_YOUR TASK_
Scan the lines below; pull out those with "limb".

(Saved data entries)

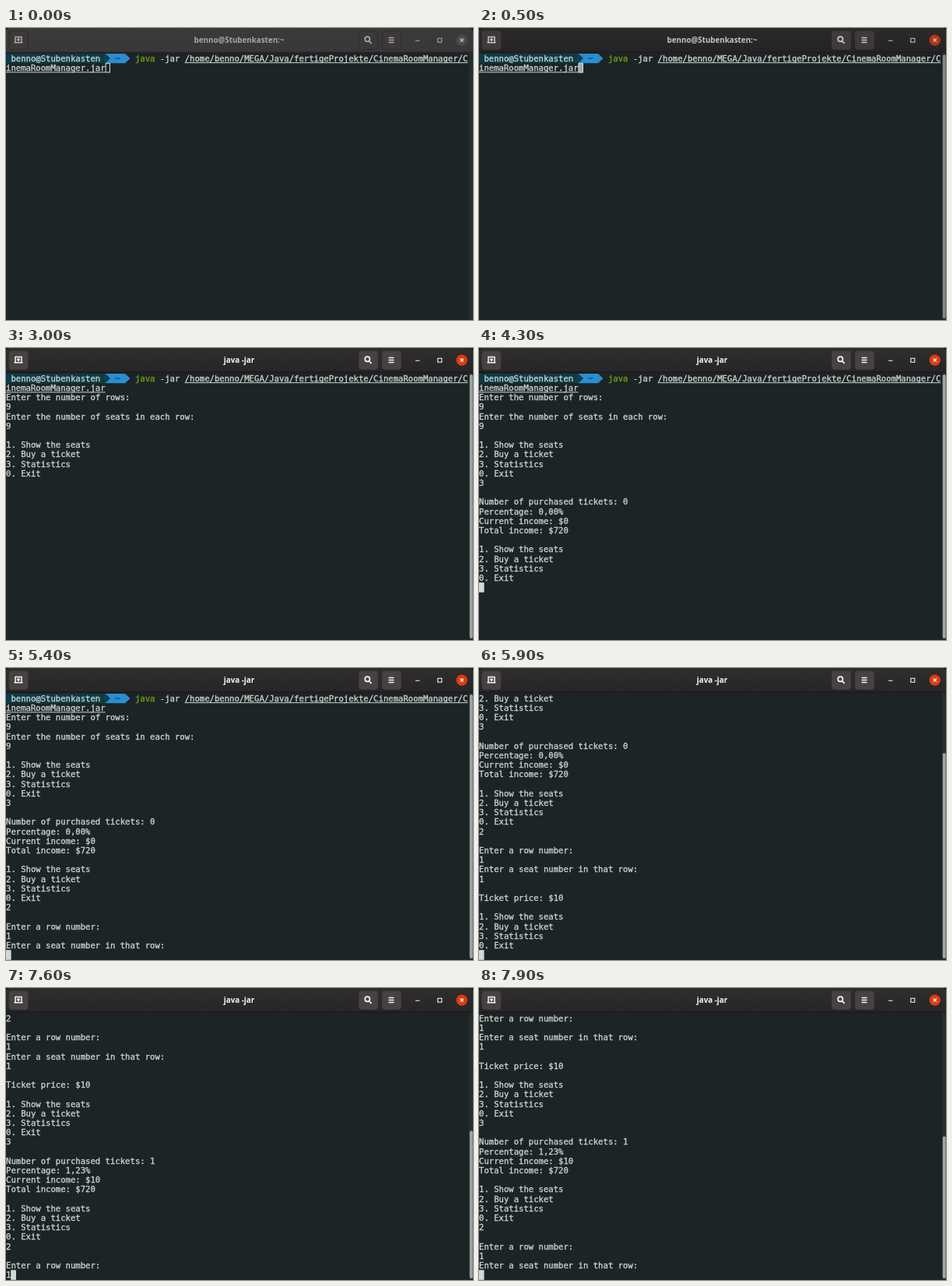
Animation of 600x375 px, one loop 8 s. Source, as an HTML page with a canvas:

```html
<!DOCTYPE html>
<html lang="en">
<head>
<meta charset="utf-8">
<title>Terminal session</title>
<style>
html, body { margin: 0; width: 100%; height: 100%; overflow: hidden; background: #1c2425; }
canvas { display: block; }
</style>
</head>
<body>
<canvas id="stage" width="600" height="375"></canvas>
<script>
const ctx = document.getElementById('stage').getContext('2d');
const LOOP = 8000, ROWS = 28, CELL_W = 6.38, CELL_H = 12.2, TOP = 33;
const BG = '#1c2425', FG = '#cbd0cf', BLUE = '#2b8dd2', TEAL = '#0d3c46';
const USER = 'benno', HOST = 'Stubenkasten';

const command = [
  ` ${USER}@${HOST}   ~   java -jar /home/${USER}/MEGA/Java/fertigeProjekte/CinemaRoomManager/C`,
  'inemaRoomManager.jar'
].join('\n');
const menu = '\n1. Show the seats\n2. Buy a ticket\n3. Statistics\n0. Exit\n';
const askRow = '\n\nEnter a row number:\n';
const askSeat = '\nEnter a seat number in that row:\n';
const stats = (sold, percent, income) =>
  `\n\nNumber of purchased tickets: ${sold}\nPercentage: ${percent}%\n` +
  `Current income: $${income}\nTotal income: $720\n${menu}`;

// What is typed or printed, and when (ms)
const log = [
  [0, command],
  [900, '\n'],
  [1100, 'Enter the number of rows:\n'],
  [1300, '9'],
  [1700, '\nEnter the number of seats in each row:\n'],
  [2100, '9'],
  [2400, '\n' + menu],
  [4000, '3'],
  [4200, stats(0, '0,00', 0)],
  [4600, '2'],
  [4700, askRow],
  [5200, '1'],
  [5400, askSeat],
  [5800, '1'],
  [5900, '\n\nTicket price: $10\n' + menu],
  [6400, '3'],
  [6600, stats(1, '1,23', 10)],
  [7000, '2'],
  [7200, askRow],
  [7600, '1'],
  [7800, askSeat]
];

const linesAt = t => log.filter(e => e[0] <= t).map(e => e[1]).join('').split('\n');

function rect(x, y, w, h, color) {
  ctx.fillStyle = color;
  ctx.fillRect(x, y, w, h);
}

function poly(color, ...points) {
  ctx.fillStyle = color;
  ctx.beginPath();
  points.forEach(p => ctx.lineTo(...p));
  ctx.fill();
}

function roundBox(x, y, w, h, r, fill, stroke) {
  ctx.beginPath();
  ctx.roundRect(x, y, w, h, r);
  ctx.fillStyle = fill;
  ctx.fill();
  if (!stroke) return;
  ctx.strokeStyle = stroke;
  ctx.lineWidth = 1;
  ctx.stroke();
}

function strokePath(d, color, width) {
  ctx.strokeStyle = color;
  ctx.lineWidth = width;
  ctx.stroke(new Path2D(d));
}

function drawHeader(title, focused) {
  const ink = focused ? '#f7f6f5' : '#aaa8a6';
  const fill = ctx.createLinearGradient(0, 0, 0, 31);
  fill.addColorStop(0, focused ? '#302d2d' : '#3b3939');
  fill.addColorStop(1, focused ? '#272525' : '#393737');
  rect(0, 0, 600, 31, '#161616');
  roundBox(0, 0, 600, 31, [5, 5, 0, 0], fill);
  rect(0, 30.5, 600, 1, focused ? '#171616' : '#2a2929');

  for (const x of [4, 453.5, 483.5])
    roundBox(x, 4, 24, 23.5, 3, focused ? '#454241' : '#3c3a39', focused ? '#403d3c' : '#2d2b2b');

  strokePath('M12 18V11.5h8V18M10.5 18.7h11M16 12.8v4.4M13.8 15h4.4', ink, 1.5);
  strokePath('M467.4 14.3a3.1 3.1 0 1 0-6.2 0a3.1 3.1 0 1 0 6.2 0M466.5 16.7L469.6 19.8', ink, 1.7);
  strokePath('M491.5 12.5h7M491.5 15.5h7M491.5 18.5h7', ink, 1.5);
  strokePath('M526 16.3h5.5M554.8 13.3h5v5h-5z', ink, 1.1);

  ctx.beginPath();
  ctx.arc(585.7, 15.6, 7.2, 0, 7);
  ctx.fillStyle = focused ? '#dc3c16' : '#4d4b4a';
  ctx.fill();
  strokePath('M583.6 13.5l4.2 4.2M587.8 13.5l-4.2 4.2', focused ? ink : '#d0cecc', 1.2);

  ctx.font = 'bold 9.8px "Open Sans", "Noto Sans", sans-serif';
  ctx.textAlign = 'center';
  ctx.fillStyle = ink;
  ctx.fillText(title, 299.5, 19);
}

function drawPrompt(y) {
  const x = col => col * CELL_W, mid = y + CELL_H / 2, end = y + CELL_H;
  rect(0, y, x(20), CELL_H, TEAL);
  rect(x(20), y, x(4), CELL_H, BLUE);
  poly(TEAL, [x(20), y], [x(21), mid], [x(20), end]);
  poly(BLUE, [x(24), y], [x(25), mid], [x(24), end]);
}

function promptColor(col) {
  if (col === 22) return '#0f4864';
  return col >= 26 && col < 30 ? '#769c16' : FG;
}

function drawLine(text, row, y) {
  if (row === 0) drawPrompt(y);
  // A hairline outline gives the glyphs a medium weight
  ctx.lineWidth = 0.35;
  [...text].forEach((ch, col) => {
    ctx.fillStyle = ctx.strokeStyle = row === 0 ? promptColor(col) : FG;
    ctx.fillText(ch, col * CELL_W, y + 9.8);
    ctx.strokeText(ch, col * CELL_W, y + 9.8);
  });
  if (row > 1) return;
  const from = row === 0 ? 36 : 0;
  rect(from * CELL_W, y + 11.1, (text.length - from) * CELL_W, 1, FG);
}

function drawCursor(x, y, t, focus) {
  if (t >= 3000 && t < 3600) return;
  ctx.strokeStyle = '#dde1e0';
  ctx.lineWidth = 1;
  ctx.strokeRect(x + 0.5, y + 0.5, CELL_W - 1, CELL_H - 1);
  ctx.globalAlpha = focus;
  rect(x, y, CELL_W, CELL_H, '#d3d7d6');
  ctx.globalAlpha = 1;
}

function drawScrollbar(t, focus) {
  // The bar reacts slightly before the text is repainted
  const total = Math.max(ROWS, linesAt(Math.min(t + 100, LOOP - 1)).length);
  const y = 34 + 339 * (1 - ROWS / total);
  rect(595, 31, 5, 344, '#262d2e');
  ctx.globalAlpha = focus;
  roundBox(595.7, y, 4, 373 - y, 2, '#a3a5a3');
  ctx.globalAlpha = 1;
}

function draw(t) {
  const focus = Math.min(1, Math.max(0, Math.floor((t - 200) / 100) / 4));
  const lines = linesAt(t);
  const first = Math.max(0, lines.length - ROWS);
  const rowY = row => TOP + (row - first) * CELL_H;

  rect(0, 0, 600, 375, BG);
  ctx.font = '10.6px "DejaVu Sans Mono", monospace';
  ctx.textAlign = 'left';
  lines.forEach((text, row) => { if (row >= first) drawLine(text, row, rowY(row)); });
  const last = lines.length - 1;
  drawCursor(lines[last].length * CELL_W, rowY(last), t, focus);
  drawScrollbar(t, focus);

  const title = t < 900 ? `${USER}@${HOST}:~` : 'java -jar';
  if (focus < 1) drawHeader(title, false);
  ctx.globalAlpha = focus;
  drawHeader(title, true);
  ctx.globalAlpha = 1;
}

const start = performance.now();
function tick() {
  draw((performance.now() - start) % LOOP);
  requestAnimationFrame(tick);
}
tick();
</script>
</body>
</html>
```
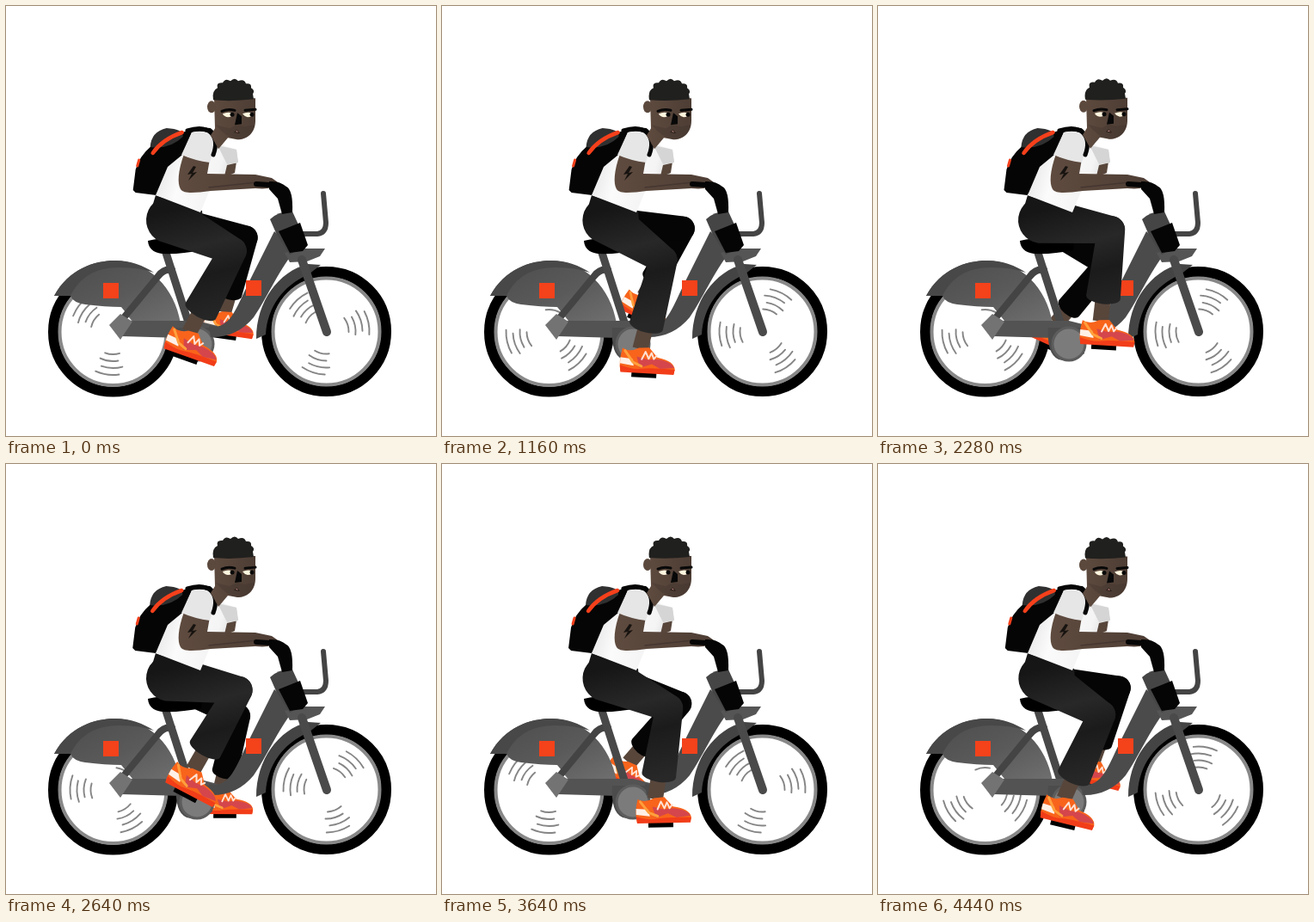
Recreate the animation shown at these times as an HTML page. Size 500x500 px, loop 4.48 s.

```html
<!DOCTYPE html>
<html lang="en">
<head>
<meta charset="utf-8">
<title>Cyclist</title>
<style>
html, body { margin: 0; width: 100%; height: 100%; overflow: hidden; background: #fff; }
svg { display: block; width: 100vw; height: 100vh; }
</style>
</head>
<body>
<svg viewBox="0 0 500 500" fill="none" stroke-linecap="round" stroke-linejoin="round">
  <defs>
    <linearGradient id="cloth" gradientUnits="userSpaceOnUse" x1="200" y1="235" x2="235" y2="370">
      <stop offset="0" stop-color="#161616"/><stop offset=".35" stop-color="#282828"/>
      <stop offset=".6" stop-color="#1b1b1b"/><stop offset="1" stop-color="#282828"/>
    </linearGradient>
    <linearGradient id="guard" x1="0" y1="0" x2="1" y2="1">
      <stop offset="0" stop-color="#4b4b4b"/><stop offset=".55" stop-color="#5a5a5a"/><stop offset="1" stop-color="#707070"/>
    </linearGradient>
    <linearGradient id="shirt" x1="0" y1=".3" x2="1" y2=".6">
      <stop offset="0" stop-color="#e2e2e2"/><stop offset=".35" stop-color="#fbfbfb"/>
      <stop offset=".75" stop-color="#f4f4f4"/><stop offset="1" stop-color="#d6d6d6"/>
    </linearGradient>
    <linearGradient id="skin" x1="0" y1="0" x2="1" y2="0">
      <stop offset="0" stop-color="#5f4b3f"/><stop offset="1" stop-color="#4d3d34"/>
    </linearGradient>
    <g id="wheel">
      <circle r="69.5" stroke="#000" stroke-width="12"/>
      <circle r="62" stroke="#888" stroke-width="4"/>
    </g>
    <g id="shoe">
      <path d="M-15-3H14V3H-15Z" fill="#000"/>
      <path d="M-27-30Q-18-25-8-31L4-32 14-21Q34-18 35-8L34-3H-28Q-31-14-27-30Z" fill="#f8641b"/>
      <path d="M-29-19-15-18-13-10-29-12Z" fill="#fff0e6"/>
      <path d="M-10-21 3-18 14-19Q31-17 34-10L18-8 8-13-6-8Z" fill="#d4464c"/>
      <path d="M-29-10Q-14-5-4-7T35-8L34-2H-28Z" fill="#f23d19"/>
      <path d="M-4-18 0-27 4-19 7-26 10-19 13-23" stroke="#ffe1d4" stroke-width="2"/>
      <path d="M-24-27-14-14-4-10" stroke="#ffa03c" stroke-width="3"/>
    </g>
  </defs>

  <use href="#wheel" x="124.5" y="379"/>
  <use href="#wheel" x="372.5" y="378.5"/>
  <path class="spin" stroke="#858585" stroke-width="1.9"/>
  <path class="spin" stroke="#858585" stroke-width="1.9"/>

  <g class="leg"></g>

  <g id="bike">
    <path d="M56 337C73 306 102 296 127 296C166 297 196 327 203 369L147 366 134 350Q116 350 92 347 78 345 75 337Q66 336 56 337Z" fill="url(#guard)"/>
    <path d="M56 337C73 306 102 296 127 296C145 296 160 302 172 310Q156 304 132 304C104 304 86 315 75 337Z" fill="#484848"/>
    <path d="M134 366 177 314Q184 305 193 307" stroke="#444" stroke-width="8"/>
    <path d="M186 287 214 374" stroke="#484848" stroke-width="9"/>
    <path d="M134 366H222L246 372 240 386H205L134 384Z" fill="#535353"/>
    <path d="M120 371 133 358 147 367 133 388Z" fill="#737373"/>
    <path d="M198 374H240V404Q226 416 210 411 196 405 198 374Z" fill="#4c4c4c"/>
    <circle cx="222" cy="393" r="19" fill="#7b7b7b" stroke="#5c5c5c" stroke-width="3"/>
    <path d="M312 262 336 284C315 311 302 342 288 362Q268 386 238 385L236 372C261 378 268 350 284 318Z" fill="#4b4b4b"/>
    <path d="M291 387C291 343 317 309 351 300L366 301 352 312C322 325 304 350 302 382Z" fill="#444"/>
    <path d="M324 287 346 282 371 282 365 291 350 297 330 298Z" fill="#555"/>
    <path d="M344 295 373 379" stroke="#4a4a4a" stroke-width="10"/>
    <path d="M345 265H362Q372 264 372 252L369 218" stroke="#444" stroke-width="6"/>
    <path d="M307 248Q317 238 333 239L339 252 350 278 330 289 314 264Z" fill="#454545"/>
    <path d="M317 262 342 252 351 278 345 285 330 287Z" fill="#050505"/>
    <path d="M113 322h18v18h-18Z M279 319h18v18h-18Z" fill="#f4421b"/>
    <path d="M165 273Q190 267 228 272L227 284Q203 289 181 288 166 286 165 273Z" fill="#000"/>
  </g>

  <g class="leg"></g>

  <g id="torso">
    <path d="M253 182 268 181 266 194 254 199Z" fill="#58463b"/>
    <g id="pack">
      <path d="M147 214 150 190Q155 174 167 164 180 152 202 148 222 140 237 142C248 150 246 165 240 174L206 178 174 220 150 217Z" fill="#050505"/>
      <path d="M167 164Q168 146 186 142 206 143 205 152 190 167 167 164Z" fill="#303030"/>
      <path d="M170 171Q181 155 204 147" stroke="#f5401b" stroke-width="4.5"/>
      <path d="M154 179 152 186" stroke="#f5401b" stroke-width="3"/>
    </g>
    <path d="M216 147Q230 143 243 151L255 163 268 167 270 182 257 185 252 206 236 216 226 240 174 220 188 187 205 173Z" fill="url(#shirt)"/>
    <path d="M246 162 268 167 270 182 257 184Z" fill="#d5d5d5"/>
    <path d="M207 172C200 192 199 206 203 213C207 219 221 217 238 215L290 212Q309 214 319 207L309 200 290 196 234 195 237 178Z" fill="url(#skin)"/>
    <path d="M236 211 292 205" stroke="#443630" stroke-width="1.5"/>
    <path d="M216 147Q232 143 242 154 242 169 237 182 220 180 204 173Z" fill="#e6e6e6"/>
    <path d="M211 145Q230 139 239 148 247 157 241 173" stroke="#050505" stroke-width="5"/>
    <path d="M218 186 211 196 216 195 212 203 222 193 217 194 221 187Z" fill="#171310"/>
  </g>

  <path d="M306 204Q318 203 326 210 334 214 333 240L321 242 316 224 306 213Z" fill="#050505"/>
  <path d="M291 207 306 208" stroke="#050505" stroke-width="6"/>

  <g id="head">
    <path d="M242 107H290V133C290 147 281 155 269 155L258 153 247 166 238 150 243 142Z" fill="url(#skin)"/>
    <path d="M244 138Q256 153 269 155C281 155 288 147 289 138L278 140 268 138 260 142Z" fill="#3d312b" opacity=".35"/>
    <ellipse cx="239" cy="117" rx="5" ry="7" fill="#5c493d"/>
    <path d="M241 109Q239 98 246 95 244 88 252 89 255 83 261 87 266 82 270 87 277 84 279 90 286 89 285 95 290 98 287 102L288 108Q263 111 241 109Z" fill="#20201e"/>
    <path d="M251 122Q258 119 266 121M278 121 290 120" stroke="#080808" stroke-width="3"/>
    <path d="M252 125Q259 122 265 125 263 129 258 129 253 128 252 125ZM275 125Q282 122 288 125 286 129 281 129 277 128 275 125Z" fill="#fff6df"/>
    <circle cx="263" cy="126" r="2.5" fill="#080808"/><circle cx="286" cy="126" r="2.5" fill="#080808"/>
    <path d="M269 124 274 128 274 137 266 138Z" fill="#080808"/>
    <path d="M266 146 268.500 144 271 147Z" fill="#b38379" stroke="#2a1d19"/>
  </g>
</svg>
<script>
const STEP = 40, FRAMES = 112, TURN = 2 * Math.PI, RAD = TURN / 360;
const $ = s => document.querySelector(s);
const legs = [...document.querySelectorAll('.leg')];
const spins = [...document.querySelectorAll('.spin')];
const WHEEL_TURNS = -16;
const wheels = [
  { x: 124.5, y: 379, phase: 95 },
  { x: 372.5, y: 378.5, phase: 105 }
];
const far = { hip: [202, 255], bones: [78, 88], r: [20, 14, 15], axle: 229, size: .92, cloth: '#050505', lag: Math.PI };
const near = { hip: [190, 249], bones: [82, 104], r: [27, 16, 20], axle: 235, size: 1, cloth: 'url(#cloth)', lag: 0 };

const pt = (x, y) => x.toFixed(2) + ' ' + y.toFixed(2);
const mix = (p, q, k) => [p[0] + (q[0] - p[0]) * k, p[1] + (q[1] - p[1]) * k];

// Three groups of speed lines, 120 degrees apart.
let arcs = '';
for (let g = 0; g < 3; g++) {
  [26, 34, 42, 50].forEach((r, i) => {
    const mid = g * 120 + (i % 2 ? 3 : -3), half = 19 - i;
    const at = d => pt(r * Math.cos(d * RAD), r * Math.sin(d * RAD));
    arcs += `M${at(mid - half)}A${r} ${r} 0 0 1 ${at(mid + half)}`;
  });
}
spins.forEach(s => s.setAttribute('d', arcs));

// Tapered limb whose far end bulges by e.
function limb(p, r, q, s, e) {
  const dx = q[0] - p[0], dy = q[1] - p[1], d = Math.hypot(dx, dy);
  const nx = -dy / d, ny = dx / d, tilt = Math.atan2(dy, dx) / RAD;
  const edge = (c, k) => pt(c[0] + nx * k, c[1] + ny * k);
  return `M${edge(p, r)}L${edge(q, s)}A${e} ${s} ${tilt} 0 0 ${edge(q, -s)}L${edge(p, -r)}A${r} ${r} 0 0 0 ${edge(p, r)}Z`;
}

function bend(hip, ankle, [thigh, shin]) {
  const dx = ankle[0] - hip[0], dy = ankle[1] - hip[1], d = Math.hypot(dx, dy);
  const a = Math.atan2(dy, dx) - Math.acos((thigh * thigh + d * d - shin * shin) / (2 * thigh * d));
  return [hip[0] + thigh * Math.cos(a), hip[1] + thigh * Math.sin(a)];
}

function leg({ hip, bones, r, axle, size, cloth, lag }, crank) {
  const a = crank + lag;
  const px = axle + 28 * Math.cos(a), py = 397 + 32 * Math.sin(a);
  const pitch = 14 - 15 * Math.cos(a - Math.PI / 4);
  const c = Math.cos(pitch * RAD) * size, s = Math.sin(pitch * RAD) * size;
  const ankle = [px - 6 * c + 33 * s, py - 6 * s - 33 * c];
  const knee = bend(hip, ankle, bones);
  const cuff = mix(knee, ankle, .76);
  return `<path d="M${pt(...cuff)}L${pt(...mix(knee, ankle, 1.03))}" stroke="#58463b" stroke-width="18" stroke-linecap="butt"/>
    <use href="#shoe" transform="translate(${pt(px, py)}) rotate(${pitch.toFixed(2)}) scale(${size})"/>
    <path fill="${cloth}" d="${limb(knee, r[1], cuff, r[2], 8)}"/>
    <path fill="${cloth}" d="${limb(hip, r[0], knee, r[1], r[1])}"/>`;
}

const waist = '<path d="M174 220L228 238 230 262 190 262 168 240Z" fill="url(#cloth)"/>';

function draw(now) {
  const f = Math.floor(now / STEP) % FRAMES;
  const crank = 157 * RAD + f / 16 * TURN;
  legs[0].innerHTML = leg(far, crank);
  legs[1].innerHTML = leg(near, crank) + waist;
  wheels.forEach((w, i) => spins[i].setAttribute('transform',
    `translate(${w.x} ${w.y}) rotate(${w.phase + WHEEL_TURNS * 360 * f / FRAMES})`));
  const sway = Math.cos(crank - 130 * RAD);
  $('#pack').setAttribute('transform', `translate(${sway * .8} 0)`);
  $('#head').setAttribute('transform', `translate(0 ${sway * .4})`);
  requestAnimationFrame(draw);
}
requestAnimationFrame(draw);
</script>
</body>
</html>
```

_RESPONSE TO THIS EXERCISE_
// Tapered limb whose far end bulges by e.
function limb(p, r, q, s, e) {
    <path fill="${cloth}" d="${limb(knee, r[1], cuff, r[2], 8)}"/>
    <path fill="${cloth}" d="${limb(hip, r[0], knee, r[1], r[1])}"/>`;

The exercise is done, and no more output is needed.